1) Dr. Gaius Baltar, Battlestar Galactica
If you’ve never seen BSG, or have only seen the original show from the ’70s, and want to know what sets the 2004 Sci-Fi Channel reboot apart from its predecessor, look no further than the character of Baltar. The first Baltar, while an entertaining and well-acted character in his own right, was really not much more than a two-dimensional, moustache-twirling baddie, the kind of dude you’d expect to find tying girls to train tracks and cackling evilly on his off hours. the original Baltar knew exactly what he was doing when he betrayed humanity to the Cylons, and was perfectly happy to hand his fellow humans over to almost certain annihilation if he thought it could get him power.
The 2004 reboot’s Dr. Gaius Baltar (James Callis) was something else altogether.
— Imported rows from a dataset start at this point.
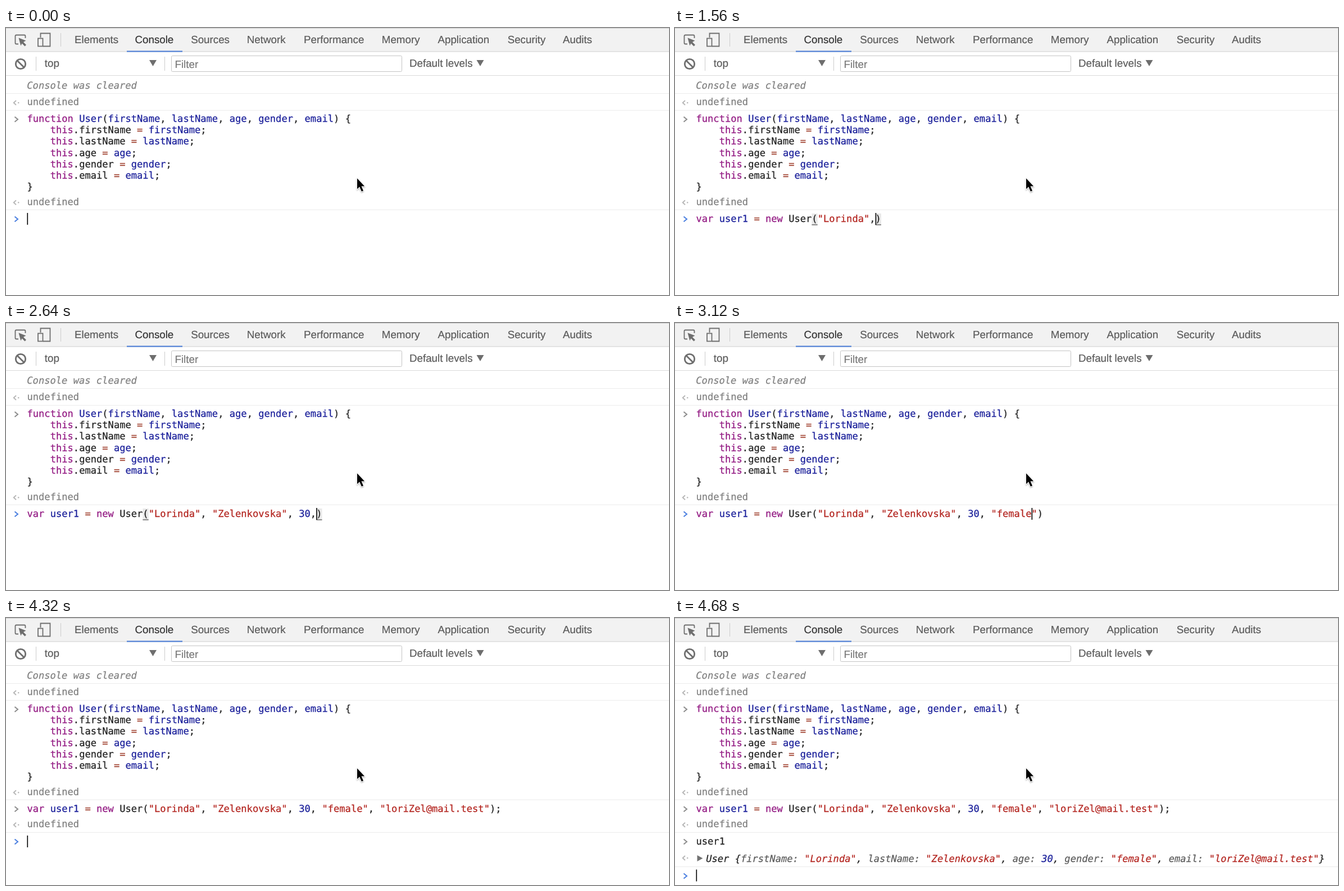
An HTML page that plays this animation: 1180x475 px, repeating every 5.68 s.

```html
<!DOCTYPE html>
<html lang="en">
<head>
<meta charset="utf-8">
<title>Console typing</title>
<style>
html, body { margin: 0; width: 100%; height: 100%; overflow: hidden; background: #fff; }
svg { display: block; width: 1180px; height: 475px; }
text { white-space: pre; text-rendering: geometricPrecision; }
.ui { font: 18.75px "Liberation Sans", Arial, sans-serif; stroke-width: .2; }
.code { font: 17.1px "DejaVu Sans Mono", Menlo, monospace; stroke-width: .25; }
.it { font-style: italic; }
.line { fill: none; stroke-width: 2; }
</style>
</head>
<body>
<svg id="stage" viewBox="0 0 1180 475" xmlns="http://www.w3.org/2000/svg">
  <rect width="1180" height="475" fill="#fff"/>
  <rect width="1180" height="42" fill="#f2f2f2"/>
  <path d="M0 .5H1180M0 42H1180" stroke="#cdcdcd"/>
  <path d="M0 84.5H1180" stroke="#dadada"/>
  <rect x="215" y="40.5" width="99" height="2.2" fill="#5584d8"/>
  <path d="M97.5 9V33M53.5 51V76M282.5 51V76" stroke="#ccc"/>

  <g fill="none" stroke="#6e6e6e" stroke-width="1.8">
    <path d="M22 28.5H18.5Q16.5 28.5 16.5 26.5V14.5Q16.5 12.5 18.5 12.5H32.5Q34.5 12.5 34.5 14.5V18"/>
    <path d="M61.5 17V9.5H78.5V32.5H66"/>
    <rect x="57" y="18.5" width="8.5" height="14"/>
    <g stroke-width="2.8">
      <circle cx="26" cy="64" r="8.7"/>
      <path d="M20 58L32 70"/>
    </g>
  </g>
  <path d="M22.5 17.5L35.5 22.5L31 25L36 30L33.5 32.5L28.5 27.5L26.3 31.5Z" fill="#6e6e6e"/>
  <path d="M255 57H268L261.5 68ZM837.5 57H850.5L844 68Z" fill="#6e6e6e"/>
  <rect x="294.5" y="49.5" width="410" height="28" rx="2" fill="#fff" stroke="#c4c4c4"/>

  <g id="tabs"></g>
  <g id="fixed"></g>
  <g id="live"></g>

  <defs>
    <filter id="shade" x="-50%" y="-50%" width="200%" height="200%">
      <feDropShadow dx="0" dy="1.5" stdDeviation="1.3" flood-opacity=".35"/>
    </filter>
  </defs>
  <path d="M625 267.5V286.5L629.2 282.6L632.8 290.8L636 289.4L632.5 281.5H638.2Z" fill="#000"
    stroke="#fff" stroke-width="1.6" paint-order="stroke" filter="url(#shade)"/>
</svg>
<script>
const FRAME = 120, LOOP = 5680, LAST = 39;
const LEFT = 37.5, CHAR = 17.1 * 0.602;
const first = "Lorinda", last = "Zelenkovska", mail = "loriZel@mail.test";
const command = `var user1 = new User("${first}", "${last}", 30, "female", "${mail}");`;
const fields = ["firstName", "lastName", "age", "gender", "email"];
const colors = { key: "#931a83", str: "#b3241f", def: "#1a1f9a", op: "#a0402f", dim: "#808080", blue: "#4a7fe0" };
// [step, characters typed]
const pace = [[0, 0], [8, 21], [13, 31], [22, 50], [26, 58], [35, 82]];

const $ = id => document.getElementById(id);
const ink = c => `fill="${c}" stroke="${c}"`;
const span = (s, c) => c ? `<tspan ${ink(c)}>${s}</tspan>` : s;
const text = (x, y, s, cls = "code", c = "#222") => `<text x="${x}" y="${y}" class="${cls}" ${ink(c)}>${s}</text>`;
const label = (x, y, s, c = "#5a5a5a") => text(x, y, s, "ui", c);
const rule = y => `<path d="M0 ${y + 0.5}H1180" stroke="#ececec"/>`;
const prompt = (y, color) => `<path class="line" d="M15.5 ${y - 4.5}L21 ${y}L15.5 ${y + 4.5}" stroke="${color}"/>`;
const reply = y => `<path class="line" d="M18 ${y - 4}L13.8 ${y}L18 ${y + 4}" stroke="#b8b8b8"/>` +
  `<circle cx="22.2" cy="${y}" r="1.3" fill="#b8b8b8"/>`;
const caret = (y, n = 0) => `<rect x="${LEFT + n * CHAR}" y="${y - 10.5}" width="1.6" height="21" fill="#000"/>`;
const outcome = y => reply(y + 1) + text(LEFT, y + 5.4, "undefined", "code", colors.dim);

function paint(code) {
  let prev = "";
  return code.replace(/"[^"]*"?|[A-Za-z]\w*|\d+|[^\s]/g, w => {
    let c = "";
    if (w[0] === '"') c = colors.str;
    else if (/^(var|new|function|this)$/.test(w)) c = colors.key;
    else if (w === "=") c = colors.op;
    else if (/^\d/.test(w) || /^(var|function)$/.test(prev) || (fields.includes(w) && prev !== ".")) c = colors.def;
    prev = w;
    return span(w, c);
  });
}

function typedCount(step) {
  const i = pace.findIndex(p => p[0] >= step);
  if (i < 1) return i ? command.length : 0;
  const [a, m] = pace[i - 1], [b, n] = pace[i];
  return Math.round(m + (n - m) * (step - a) / (b - a));
}

// Editor closes quotes and brackets ahead of the caret.
function typing(n) {
  let s = command.slice(0, n);
  if (s.split('"').length % 2 === 0) s += '"';
  if (s.includes("(") && !s.includes(")")) s += ")";
  let marks = "";
  if (/[()]/.test(s[n - 1] || "") || s[n] === ")") {
    for (const k of [s.indexOf("("), s.indexOf(")")]) {
      const x = LEFT + k * CHAR;
      marks += `<rect x="${x}" y="330" width="${CHAR}" height="20" fill="#e9e9e9"/>` +
        `<rect x="${x}" y="349.5" width="${CHAR}" height="1.3" fill="#555"/>`;
    }
  }
  return marks + prompt(340, colors.blue) + text(LEFT, 345, paint(s)) + caret(339.5, n);
}

function preview() {
  const values = [`"${first}"`, `"${last}"`, "30", '"female"', `"${mail}"`];
  const body = fields.map((f, i) =>
    span(f + ":", "#5c5c5c") + " " + span(values[i], i === 2 ? colors.def : colors.str)).join(", ");
  return reply(427) + `<path d="M39.5 422V433L49.5 427.5Z" fill="#727272"/>` +
    text(55.2, 433.5, `User {${body}}`, "code it");
}

function scene(step) {
  if (step < 36) return typing(typedCount(step));
  let s = prompt(340, "#8c8c8c") + text(LEFT, 345, paint(command)) + outcome(367) + rule(381);
  if (step < LAST) {
    const n = [0, 3, 5][step - 36];
    return s + prompt(398, colors.blue) + text(LEFT, 403, "user1".slice(0, n)) + caret(397.5, n);
  }
  return s + prompt(398, "#8c8c8c") + text(LEFT, 403, "user1") + preview() + rule(442) +
    prompt(459, colors.blue) + caret(458);
}

const tabs = [["Elements", 122], ["Console", 229.5], ["Sources", 329.2], ["Network", 428.8], ["Performance", 530],
  ["Memory", 668.8], ["Application", 768.5], ["Security", 892.7], ["Audits", 991]];
$("tabs").innerHTML = tabs.map(([s, x]) => label(x, 27, s, s === "Console" ? "#333" : undefined)).join("") +
  label(68.8, 69, "top") + label(300.5, 70.7, "Filter", "#777") + label(718, 69, "Default levels");

const listing = ["function User(" + fields.join(", ") + ") {", ...fields.map(f => `    this.${f} = ${f};`), "}"];
$("fixed").innerHTML = text(37.3, 108, "Console was cleared", "code it", colors.dim) +
  rule(116) + outcome(132) + rule(146) + prompt(162.5, "#8c8c8c") +
  listing.map((s, i) => text(LEFT, 167 + i * 20.22, paint(s))).join("") +
  outcome(309.5) + rule(323);

let shown = -1;
function draw(t) {
  const step = Math.min(LAST, Math.floor(t % LOOP / FRAME));
  if (step !== shown) $("live").innerHTML = scene(shown = step);
}
const start = performance.now();
function tick() {
  draw(performance.now() - start);
  requestAnimationFrame(tick);
}
tick();
</script>
</body>
</html>
```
Sure, he was a cad, and an egotist, and an arrogant, self-aggrandizing prick at the start of the series,but he was no monster — just a pompous fool who thought he was merely assisting his smoking-hot girlfriend in a little corporate espionage. This makes him a bit more relatable than his 1970s namesake, as many, many guys have done something stupid to impress a beautiful woman (of course, “something stupid” usually results in Ferrari payments they can’t afford, not the near extinction of one’s species). If Baltar had known she was a Cylon spy plotting the termination of the human race, there’s no way he would have cooperated…if only because he’s not stupid enough to think he could get away with it, and would fear the consequences — not for humanity as much as himself. Indeed, the first thought he had when Six told him about the Cylon’s plans was what would happen to him. Baltar became one of the most popular characters on the show, largely because of his moral complexity. Over time, he reveals himself to be a decent at heart, but weak and a deeply flawed individual. Ironically, it was his quintessentially “human” qualities that led him to become humankind’s greatest traitor. By the end of the series, he redeems himself by proving instrumental in securing a lasting peace between the Cylons and the Colonials.